As Netflix plows more money into original programming and scales back its licensed content, the service looks more and more like a traditional TV network. Netflix is no longer a one-stop shop for all your streaming video needs, it’s now one of many streaming services to mix and match together depending on your preferences.
Outside of the content itself, there’s not much to differentiate Netflix from Hulu, Prime Video, HBO, CBS All Access, or the soon-to-be Disney streaming service. Netflix has successfully created some highly popular original shows and movies, but so have all these competitors.
Figure 1: Net Operating Profit Before Tax (NOPBT) For Netflix, CBS, and HBO
Sources: New Constructs, LLC and company filings.
Despite their similarities, the market values Netflix as a completely different type of company. Figures 1 and 2 compare Netflix to CBS and HBO on the basis of net operating profit before tax (NOPBT) and enterprise value. We utilized business segment operating income from TWX filings as a proxy for HBO’s NOPBT, and a rough assumption that HBO comprises 1/3 of Time Warner’s (TWX) enterprise value.
As Figure 1 shows, Netflix earns roughly 1/3 the NOPBT of HBO and 1/4 the NOPBT of CBS. Add the three companies operating income together, and Netflix accounts for less than 13%.
Figure 2: Enterprise Value For Netflix, CBS, and HBO
Sources: New Constructs, LLC and company filings.
Despite the difference in their NOPBT, the market currently considers Netflix to be more valuable than CBS and HBO combined. Both CBS and HBO have standalone streaming services. Both have massive hit shows (Big Bang Theory for CBS, Game of Thrones for HBO) and large content libraries built up over decades.
While Netflix still has first mover advantage, it is dwindling. As these companies become more similar, it becomes harder to justify the valuation gap and why it exists in the first place. Long-term, Netflix should trade at a valuation closer to its peers.
What Does This Move Mean For Disney?
The move to a standalone streaming service is exactly want we wanted to see from Disney. ESPN’s content still has tremendous value. 94 out of the top 100 TV shows in 2016 were sporting events. Moving ESPN to an over the top option should help Disney retain the value of its live sports rights as the cable TV model declines.
Disney’s decision to take a controlling stake in BAMTech should also pay off handsomely in the future. Some analysts have called the deal overpriced, but they said the same thing about Marvel in 2009. BAMTech gives Disney the platform it needs to monetize its incredibly valuable brand and content in the streaming era.
However, the market appears to have taken a shortsighted view of the matter by reacting more to Disney’s poor quarterly earnings than to this major strategic shift. The stock’s 4% drop on Wednesday was especially unwarranted due to the unusual circumstances behind Disney’s earnings disappointment.
On the Media Networks side of the business, the low number of NBA playoffs games this year hurt revenues, and the beginning of the new NBA contract for ESPN led to sharp increase in costs.

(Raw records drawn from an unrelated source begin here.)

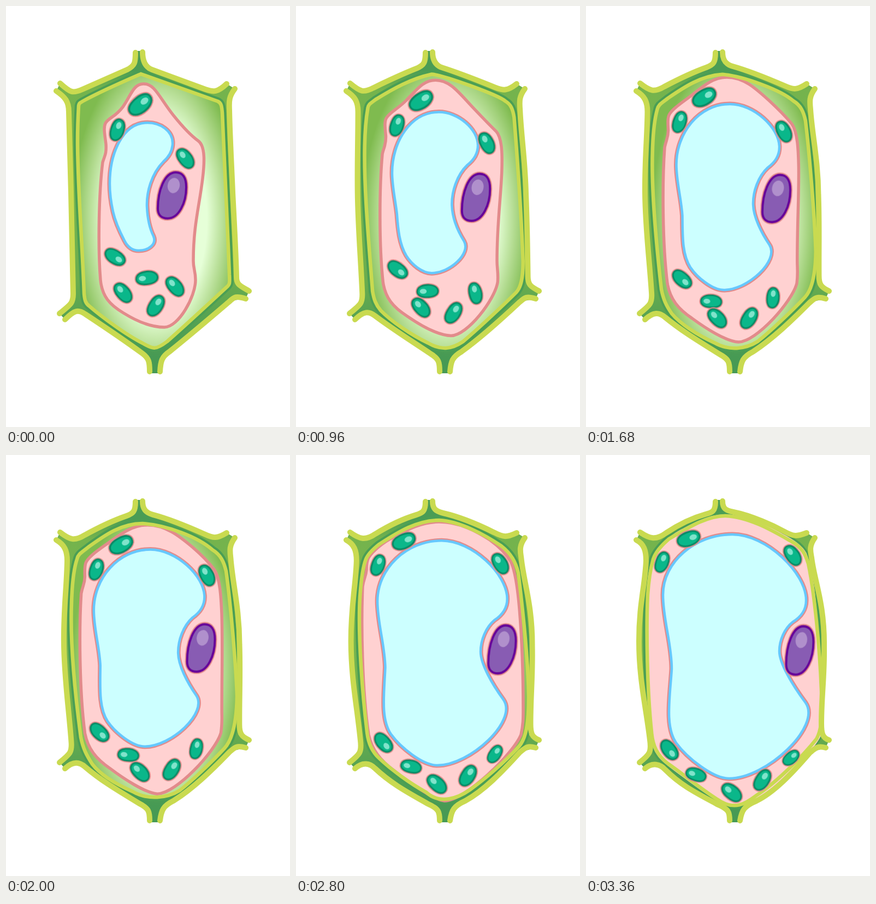
Recreate the animation shown at these times as an HTML page without scripts. Size 520 by 768 pixels, loop 4 s.

```html
<!DOCTYPE html>
<html lang="en">
<head>
<meta charset="utf-8">
<title>Plant cell filling with water</title>
<style>
html, body { margin: 0; width: 100%; height: 100%; overflow: hidden; background: #fff; }
svg { display: block; width: 520px; height: 768px; }
path, .move { animation: 4s infinite; }

.wall { fill: url(#wallTint); animation-name: wall; }
.seam { fill: none; stroke: #4a9e55; stroke-width: 14.5; animation-name: inner; }
.space { fill: url(#glow); animation-name: inner; }
.inner { fill: none; stroke: #c9da50; stroke-width: 6.5; animation-name: inner; }
.outer { fill: none; stroke: #c9da50; stroke-width: 10; stroke-linecap: round; animation-name: outer; }
.plasma { fill: #ffd1d1; stroke: #e28b8b; stroke-width: 5.5; animation-name: plasma; }
.water { fill: #cff; stroke: #66c8ff; stroke-width: 4.5; animation-name: water; }
.water.rim { stroke: #e28b8b; stroke-width: 9; }
.move { animation-name: move; }
.rim { stroke: #e28b8b; }

/* one step per 80 ms, then a hold from 84% */
@keyframes move {
  0% { transform: var(--a); animation-timing-function: steps(12); }
  24% { transform: var(--b); animation-timing-function: steps(13); }
  50% { transform: var(--c); animation-timing-function: steps(17); }
  84%, to { transform: var(--d); }
}
@keyframes water {
  0% {
    d: path("M259,213 C283,213 305,228 305,250 C305,266 297,276 288,284 C266,306 257,340 258,366 C259,390 264,408 270,420 C276,434 262,446 243,446 C230,446 222,438 217,428 C207,409 200,393 196,375 C192,357 190,341 190,324 C190,270 213,213 259,213Z");
    animation-timing-function: steps(42);
  }
  84%, to {
    d: path("M268,145 C330,145 403,215 403,265 C403,283 394,295 378,305 C364,316 354,337 354,358 C354,380 378,420 402,452 C432,495 330,590 262,590 C232,590 185,552 165,525 C144,495 154,440 157,390 C157,345 141,300 141,255 C141,195 200,145 268,145Z");
  }
}
@keyframes plasma {
  0% {
    d: path("M252,142 C273,142 281,168 307,200 C324,221 338,236 352,246 C366,256 363,290 360,315 C354,365 343,400 343,465 C343,480 347,483 347,500 C347,530 316,586 290,586 C262,586 236,573 215,560 C190,545 176,530 173,500 C168,440 170,340 177,285 C181,272 184,270 183,252 C181,235 178,222 182,214 C187,204 200,203 214,184 C229,163 233,142 252,142Z");
    animation-timing-function: steps(35);
  }
  70% {
    d: path("M262,122 C300,122 332,140 355,155 C373,168 385,180 393,194 C402,212 406,245 409,280 C414,340 416,390 416,465 C416,480 416,492 412,510 C398,545 310,630 272,631 C252,629 205,596 180,576 C155,558 139,538 133,510 C121,430 119,310 122,240 C124,225 128,222 129,210 C129,200 130,192 133,187 C140,176 158,160 178,150 C205,135 232,122 262,122Z");
    stroke: #e28b8b;
    animation-timing-function: steps(7);
  }
  84%, to {
    d: path("M255,111 C290,111 330,130 358,146 C380,157 394,167 401,180 C412,205 417,250 420,290 C427,370 431,420 431,470 C431,485 430,500 427,512 C413,542 320,637 270,639 C245,637 195,597 165,575 C140,557 124,545 120,510 C112,430 110,310 114,245 C115,228 117,215 120,203 C123,192 125,185 129,178 C136,166 160,145 180,136 C208,121 230,111 255,111Z");
    stroke: #ffd1d1;
  }
}
@keyframes inner {
  0% {
    d: path("M247,124 C247,124 388,174 388,174 C394,177 395,182 396,195 C398,260 405,380 409,490 C410,506 409,508 406,511 C380,535 320,590 295,612 C275,627 270,627 250,615 C220,600 175,567 152,547 C145,542 144,535 143,525 C139,420 131,330 131,245 C131,220 132,200 133,182 C134,177 135,177 140,174 C175,155 210,140 247,124Z");
    animation-timing-function: steps(25);
  }
  50% {
    d: path("M250,125 C295,128 352,150 378,173 C393,182 399,195 403,212 C411,270 421,380 423,440 C422,490 414,520 400,535 C375,562 340,595 318,612 C295,626 260,630 232,614 C200,600 172,582 158,564 C147,547 141,535 137,515 C127,440 117,340 120,270 C121,235 125,205 130,190 C132,180 140,177 152,167 C180,147 210,125 250,125Z");
    animation-timing-function: steps(10);
  }
  70% {
    d: path("M262,119 C300,121 345,145 376,166 C394,180 402,195 407,215 C415,280 425,370 426,440 C426,490 421,518 408,532 C380,562 345,592 318,611 C298,625 264,639 238,615 C210,600 174,574 152,553 C138,540 132,525 130,505 C122,440 113,330 117,260 C119,230 122,205 128,190 C132,180 142,171 152,163 C185,142 220,119 262,119Z");
    animation-timing-function: steps(7);
  }
  84%, to {
    d: path("M255,111 C300,113 345,140 375,157 C396,168 402,182 407,198 C418,250 428,350 431,430 C432,480 432,500 422,518 C395,552 345,600 312,621 C292,636 272,650 240,628 C210,609 175,580 150,563 C130,548 122,530 120,505 C112,430 110,320 113,255 C115,225 118,208 123,190 C127,178 138,165 152,153 C185,134 220,111 255,111Z");
  }
}
@keyframes outer {
  0% {
    d: path("M237,85 C237,103 236,109 222,116 C195,128 165,141 140,152 C122,160 118,158 99,141 M92,155 C108,166 115,174 115,193 C116,240 118,290 119,340 C120,400 122,460 123,525 C123,542 119,544 98,561 M108,572 C125,555 132,553 145,562 C180,585 220,612 250,634 C262,643 263,650 263,667 M282,667 C283,648 285,640 300,630 C340,598 375,568 408,540 C418,531 420,528 439,534 M445,520 C428,510 422,508 422,495 C421,450 418,400 415,340 C413,290 410,240 409,190 C408,172 409,164 419,151 M404,142 C387,158 380,157 365,152 C340,143 300,128 267,116 C254,111 250,98 250,84");
    animation-timing-function: steps(42);
  }
  84%, to {
    d: path("M237,85 C237,103 231,105 219,108 C190,116 162,132 147,142 C128,156 117,153 99,141 M92,155 C106,162 110,174 110,193 C108,240 97,270 97,340 C97,410 110,460 117,520 C120,542 117,546 98,561 M108,572 C122,560 136,564 145,574 C175,604 205,618 240,637 C262,646 263,652 263,667 M282,667 C285,648 290,640 312,631 C345,615 378,580 410,543 C421,534 424,530 439,534 M445,520 C433,516 431,508 431,490 C431,440 437,400 436,350 C437,270 418,230 413,187 C411,176 408,166 419,151 M404,142 C386,149 380,149 362,139 C345,130 305,111 270,104 C256,101 250,98 250,84");
  }
}
@keyframes wall {
  0% {
    d: path("M238,82 L237,100 L224,115 Q180,134 135,154 L116,155 L99,141 L92,155 L112,172 Q115,260 119,340 Q121,450 122,545 L98,561 L108,572 L128,557 L150,565 Q200,599 250,634 L263,650 L263,670 L282,670 L283,650 L300,630 Q355,583 410,538 L439,534 L445,520 L421,505 Q418,430 415,340 Q411,260 409,175 L419,151 L404,142 L390,155 L365,152 Q315,134 265,115 L251,100 L250,82Z");
    animation-timing-function: steps(42);
  }
  84%, to {
    d: path("M238,82 L237,97 L222,107 Q180,121 146,143 L118,151 L99,141 L92,155 L109,172 Q97,270 97,340 Q97,410 118,545 L98,561 L108,572 L128,563 L146,573 Q185,612 247,639 L263,650 L263,670 L282,670 L283,650 L308,633 Q360,604 410,543 L439,534 L445,520 L428,512 Q436,420 436,350 Q435,265 411,175 L419,151 L404,142 L385,147 L365,141 Q315,113 268,104 L251,97 L250,82Z");
  }
}
</style>
</head>
<body>
<svg viewBox="0 0 520 768" xmlns="http://www.w3.org/2000/svg">
  <defs>
    <linearGradient id="wallTint" gradientUnits="userSpaceOnUse" x1="0" y1="82" x2="0" y2="670">
      <stop offset="0" stop-color="#4a9c55"/>
      <stop offset=".06" stop-color="#4a9c55"/>
      <stop offset=".12" stop-color="#74b34d"/>
      <stop offset=".4" stop-color="#7ab74e"/>
      <stop offset=".71" stop-color="#6aad4e"/>
      <stop offset=".83" stop-color="#55a253"/>
      <stop offset=".95" stop-color="#479a54"/>
    </linearGradient>
    <radialGradient id="glow" gradientUnits="userSpaceOnUse" cx="0" cy="0" r="1" gradientTransform="translate(275 388) scale(155 300)">
      <stop offset=".6" stop-color="#e6ffd8"/>
      <stop offset=".8" stop-color="#b4dc92"/>
      <stop offset="1" stop-color="#7fbb4f"/>
    </radialGradient>
    <clipPath id="shell"><path class="wall"/></clipPath>
    <path id="bean" d="M-19.5,1 C-19.5,-8 -8,-12 3,-11.5 C13,-11 19.5,-6 19.5,0 C19.5,8 10,11.5 -2,11.5 C-12,11.5 -19.5,8 -19.5,1Z"/>
    <path id="core" d="M7,-42 C19,-42 26,-33 26,-15 C26,14 12,42 -8,42 C-20,42 -26,35 -26,24 C-26,-8 -14,-42 7,-42Z"/>
    <g id="plastid">
      <use href="#bean" class="rim" stroke-width="6.5"/>
      <use href="#bean" fill="#0ab78a" stroke="#0a8a66" stroke-width="3"/>
      <ellipse cx="-8.3" cy=".5" rx="6.5" ry="4.7" fill="#80e3cb"/>
    </g>
  </defs>

  <path class="wall"/>
  <g clip-path="url(#shell)"><path class="seam"/></g>
  <path class="space"/>
  <path class="plasma"/>
  <path class="inner"/>
  <path class="outer"/>
  <path class="water rim"/>
  <path class="water"/>

  <g class="move" style="--a:translate(304px,345.5px) scale(1,1);--b:translate(329.5px,349px) scale(.99,1.02);--c:translate(357px,352px) scale(.98,1.03);--d:translate(391.5px,356.5px) scale(.96,1.05)">
    <use href="#core" class="rim" stroke-width="8"/>
    <use href="#core" fill="#885cb3" stroke="#609" stroke-width="4"/>
    <ellipse cx="3" cy="-18" rx="11" ry="14" transform="rotate(12 3 -18)" fill="#b090cc"/>
  </g>

  <use href="#plastid" class="move" style="--a:translate(246px,180px) rotate(322deg) scale(-1.2);--b:translate(229px,173px) rotate(328deg) scale(-1.16);--c:translate(211px,164px) rotate(333deg) scale(-1.12);--d:translate(188px,153px) rotate(342deg) scale(-1.06)"/>
  <use href="#plastid" class="move" style="--a:translate(204px,226px) rotate(110deg) scale(1);--b:translate(185px,218px) rotate(110deg) scale(.98);--c:translate(165.5px,209px) rotate(111deg) scale(.97);--d:translate(139.5px,195.5px) rotate(113deg) scale(.95)"/>
  <use href="#plastid" class="move" style="--a:translate(328.5px,278px) rotate(55deg) scale(1);--b:translate(349.5px,250px) rotate(65deg) scale(1);--c:translate(368px,219.5px) rotate(65deg) scale(1);--d:translate(378.5px,183px) rotate(57deg) scale(1)"/>
  <use href="#plastid" class="move" style="--a:translate(199.5px,458px) rotate(215deg) scale(1);--b:translate(186px,481px) rotate(220deg) scale(1);--c:translate(171px,506px) rotate(226deg) scale(1);--d:translate(152.5px,538px) rotate(235deg) scale(1)"/>
  <use href="#plastid" class="move" style="--a:translate(258px,496px) rotate(-5deg) scale(1);--b:translate(241px,520px) rotate(0deg) scale(.97);--c:translate(224px,547px) rotate(8deg) scale(.95);--d:translate(201.5px,583px) rotate(20deg) scale(.93)"/>
  <use href="#plastid" class="move" style="--a:translate(214.5px,523px) rotate(52deg) scale(1);--b:translate(229px,550px) rotate(50deg) scale(1);--c:translate(245.5px,578px) rotate(47deg) scale(1.01);--d:translate(267px,615.5px) rotate(42deg) scale(1.02)"/>
  <use href="#plastid" class="move" style="--a:translate(274.5px,547px) rotate(125deg) scale(1.02);--b:translate(288.5px,560px) rotate(125deg) scale(1.02);--c:translate(303.5px,574px) rotate(125deg) scale(1.02);--d:translate(323px,593px) rotate(125deg) scale(1.02)"/>
  <use href="#plastid" class="move" style="--a:translate(309.5px,511.5px) rotate(52deg) scale(1);--b:translate(328.5px,524px) rotate(80deg) scale(.96);--c:translate(348.5px,536px) rotate(105deg) scale(.91);--d:translate(375.5px,552.5px) rotate(142deg) scale(.84)"/>
</svg>
</body>
</html>
```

There are still headwinds in this segment, but the Q3 results do not accurately reflect the prospects going forward.
Studio Entertainment also saw a decline due to a very difficult comparison to the year before. We should start to see this segment return to growth with the new Star Wars movie in December, and a new Avengers movie and a Han Solo film in 2018.
Meanwhile, the Parks segment continues to be a strong driver of growth, with operating income up 18% year over year. Shanghai Disney has exceeded all expectations in its first year of operation, and the company continues to add new attractions to increase attendance in its Domestic parks.
Despite its rough quarter, Disney still earns a solid 12% return on invested capital (ROIC). The company has a growing Parks segment, a Studio segment primed to deliver several massive blockbusters in the next 12 months, and it’s making prudent moves to preserve the value of its cash cow ESPN.
This article originally published August 11, 2017.
Disclosure: David Trainer and Sam McBride receive no compensation to write about any specific stock, sector, style, or theme.